    antigen fragments linked to class I MHC of APCs
  170. Dendritic cells are able to obtain other cells' endogenous antigens by
    • engulfing dying virus-infected or tumor cells
    • importing antigens through temporary gap junctions with infected cells
  171. Co-stimulation requires
    T cell binding to other surface receptors of an APC
  172. Dendritic cells and macrophages produce
    surface B7 proteins when innate defenses are mobilized
  173. Cytokines (interleukin 1 and 2 from APCs or T cells) trigger
    proliferation and differentiation of activated T cell
  174. Without co-stimulation, ___________ occurs and
    • Anergy
    • T cells become tollerant to that antigen
    • are unable to divide
    • do not secrete cytokines
  175. T cells that are activated enlarge, _____________ and form _____________. They also _________ and perform functions according to their _______________
    • proliferate
    • clones
    • differentiate
    • T cell class
  176. Once primed by APC presentation of antigen, helpter T cells (TH)
    • help activate T and B cells
    • Induce T and B cell proliferation
    • Activate macrophages and recruit other immune cells
  177. Helper T cells interact directly with ________
    B cells diplaying antigen fragments bound to MHC II receptors
  178. helper T cells stimulate ____________ to divide more rapidly and begin ____________
    • B cells
    • antibody formation
  179. B cells may be activated without TH cells by
    binding to T cell-independant antigens
  180. Most antigens require _________________ co-stimulation to activate B cells
  181. ________________ cause dendritic cells to express co-stimulatory molecules required for CD8 cell activation
    Helper T cells
  182. Cytotoxic T cells (TC) directly
    Where are they found?
    • attack and kill other cells
    • Blood, lymph and lymphoid organs
  183. Targets of cytotoxic T cells are
    • virus-infected cells
    • cells with intracellular bacteria or parasites
    • cancer cells
    • foreign cells (transfusions and transplants)
  184. Cytotoxic T cells bind to ____________ and can destroy _____________-
    • a self-nonself complex
    • all infected or abnormal cells
  185. Describe mechanisms cytotoxic cells use to kill
    • Tc cells releases perforins and granzymes by exoctytosis
    • Perforins create pores through which granzymes enter the target cell
    • Granzymes stimulate apoptosis
  186. What are the abnormal signs recognized by NK cells
    • Lack of class I MHC
    • antibody coating a target cell
    • different surface marker on stressed cells
  187. NK cells use the same mechanisms as __________ for killing their targets
    Tc cells
  188. Regulatory T cells (TReg) dampen the immune response by
    direct contact or by inhibiting cytokines
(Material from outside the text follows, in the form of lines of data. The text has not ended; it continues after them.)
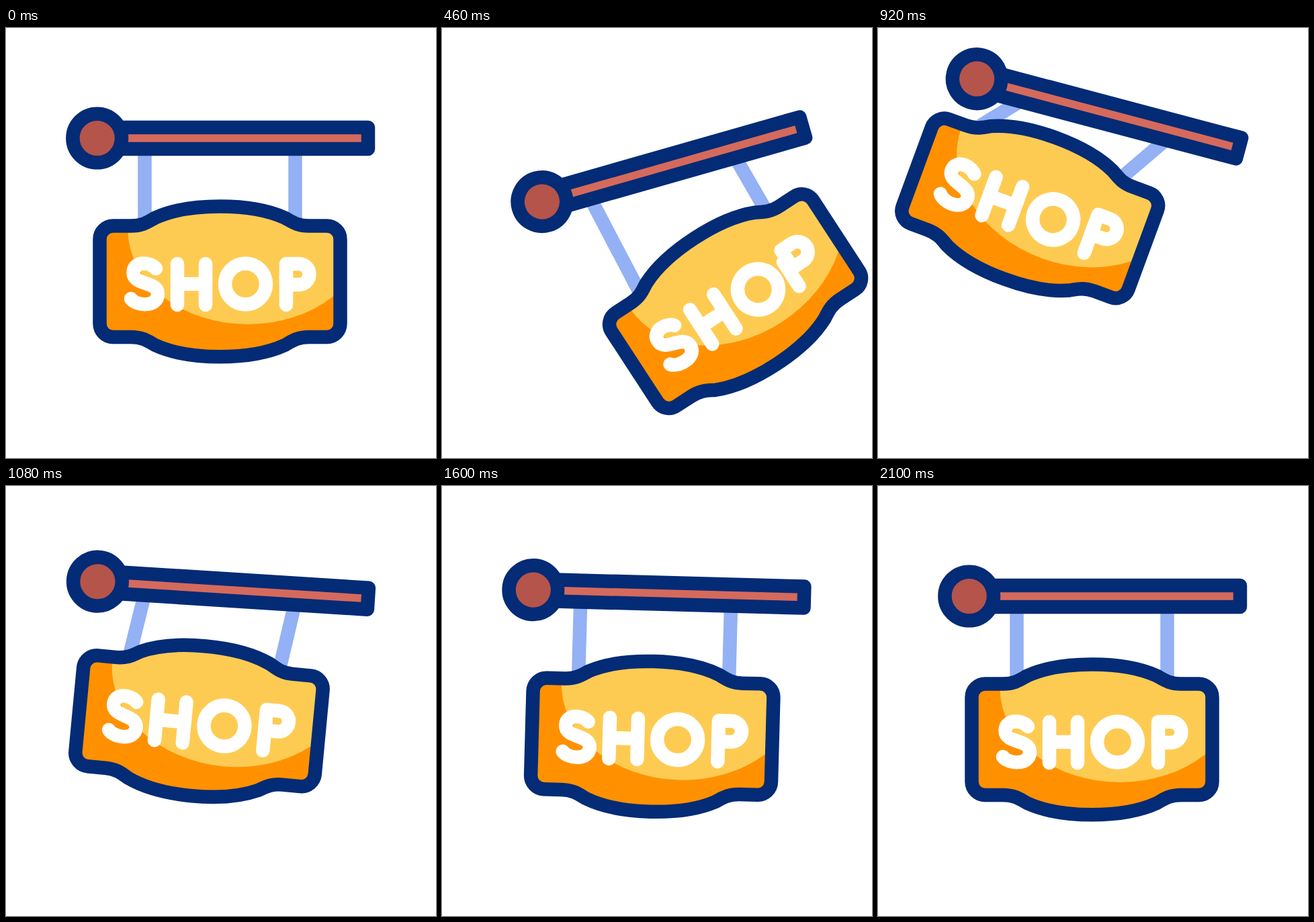
An HTML page for the animation above (2400 ms loop, 640 px wide and 640 px high).

```html
<!DOCTYPE html>
<html lang="en">
<head>
<meta charset="utf-8">
<title>Swinging shop sign</title>
<style>
  html, body { margin: 0; width: 100%; height: 100%; overflow: hidden; background: #fff; }
  svg { display: block; width: 100%; height: 100%; }
  .line { stroke: #042b76; stroke-width: 20.5; stroke-linejoin: round; }
  .rod { stroke: #93b1f4; stroke-width: 20.5; }
  .ink { fill: none; stroke: #fff; stroke-width: 20.5; stroke-linecap: round; stroke-linejoin: round; }
</style>
</head>
<body>
<svg viewBox="0 0 640 640">
  <defs>
    <path id="board" d="M159.5 294.5H186C204 294.5 212 288 222 282.5C272 259.8 365 259.8 415 282.5C425 288 433 294.5 451 294.5H477.5a20 20 0 0 1 20 20V440a20 20 0 0 1-20 20H451C433 460 425 466.5 415 472C365 495 272 495 222 472C212 466.5 204 460 186 460H159.5a20 20 0 0 1-20-20V314.5a20 20 0 0 1 20-20Z"/>
    <clipPath id="inside"><use href="#board"/></clipPath>
  </defs>
  <g id="dots" fill="#fecb52"><circle/><circle/><circle/></g>
  <g id="sign">
    <line class="rod"/>
    <line class="rod"/>
    <path class="line" fill="#d56a5c" d="M150 148H539V180H150Z"/>
    <circle class="line" fill="#b5544a" cx="135.7" cy="164" r="36.3"/>
    <g id="panel">
      <use href="#board" fill="#ff9100"/>
      <ellipse cx="360" cy="301" rx="178.5" ry="140" fill="#fecb52" clip-path="url(#inside)"/>
      <use href="#board" class="line" fill="none"/>
      <g class="ink">
        <path d="M223 358C215 348 190 346 189.5 364C189.5 384 226 376 226 396C226 416 194 414 186 403"/>
        <path d="M255 351V412M297 351V412M255 381H297"/>
        <circle cx="356.5" cy="381" r="30.5"/>
        <path d="M417 351H436a15.5 15.5 0 0 1 0 31H417Z"/>
        <path id="stem" d="M417 369V412"/>
      </g>
    </g>
  </g>
</svg>
<script>
const LOOP = 2400;
const HUB = [318.5, 377.5];
const get = id => document.getElementById(id);
const rods = document.querySelectorAll('.rod');
const dots = get('dots').children;

// Keys are [time, ...values], joined by sine easing.
const swing = [[0, 0], [436, 16.2], [860, -16], [1284, 7.2], [1750, -4.2], [2100, 0]];
const hang = [[0, 0, 0, 0], [400, 59, 11, -18.3], [840, -64, -53, 6], [1220, 0, 0, 0]];
const slip = [[340, 0], [620, 1], [860, 0]];
const sparks = [[50, -58], [80, -31.5], [86.5, -0.5]];

function sample(keys, t) {
  const i = keys.findIndex(k => k[0] > t);
  if (i < 1) return keys.at(i).slice(1);
  const a = keys[i - 1], b = keys[i];
  const e = (1 - Math.cos(Math.PI * (t - a[0]) / (b[0] - a[0]))) / 2;
  return a.slice(1).map((v, j) => v + (b[j + 1] - v) * e);
}

function set(el, attrs) {
  for (const name in attrs) el.setAttribute(name, attrs[name]);
}

function draw(t) {
  const [angle] = sample(swing, t);
  const [dx, dy, turn] = sample(hang, t);
  const [k] = sample(slip, t);
  set(get('sign'), { transform: `rotate(${-angle} 480.5 164)` });
  set(get('panel'), { transform: `translate(${dx} ${dy}) rotate(${turn} ${HUB})` });
  set(get('stem'), { transform: `translate(${-17 * k} ${-4 * k})` });

  // Each rod joins a fixed point on the bar to one on the panel.
  const c = Math.cos(turn * Math.PI / 180), s = Math.sin(turn * Math.PI / 180);
  [-112, 112].forEach((x, i) => set(rods[i], {
    x1: HUB[0] + x, y1: 180,
    x2: HUB[0] + dx + x * c + 90 * s,
    y2: HUB[1] + dy + x * s - 90 * c
  }));

  const p = Math.min(1, Math.max(0, (t - 1120) / 300));
  const reach = 1.56 * (1 - (1 - p) ** 2);
  const r = p > 0 ? 10.8 * Math.min(1, 2 * (1 - p)) : 0;
  sparks.forEach(([x, y], i) => set(dots[i], { cx: 490 + x * reach, cy: 290 + y * reach, r }));
}

const start = performance.now();
function frame() {
  draw((performance.now() - start) % LOOP);
  requestAnimationFrame(frame);
}
frame();
</script>
</body>
</html>
```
  189. TReg is important in
    preventing autoimmune reactions
  190. Multiple sclerosis, myasthenia gravis, Grave's disease, type I diabetes mellitus, systemic lupus erythematosus (SLE), glomerulonephritis, and rheumatoid arthritis are examples of
    Autoimmune diseases
  191. What is the first mechanism of an autoimmune disease?
    Foreign antigens may resemble self-antigens
  192. What is the second mechanism of an autoimmune disease?
    New self-antigens may appear, generated by gene mutations and changes in self-antigens by hapten attachment or as a result of infectious damage
  193. What is the third mechanism of an autoimmune disease?
    Release of novel self-antigens by trauma of a barrier (ex. the blood brain barrier)
Card Set
A&P 2
Immune System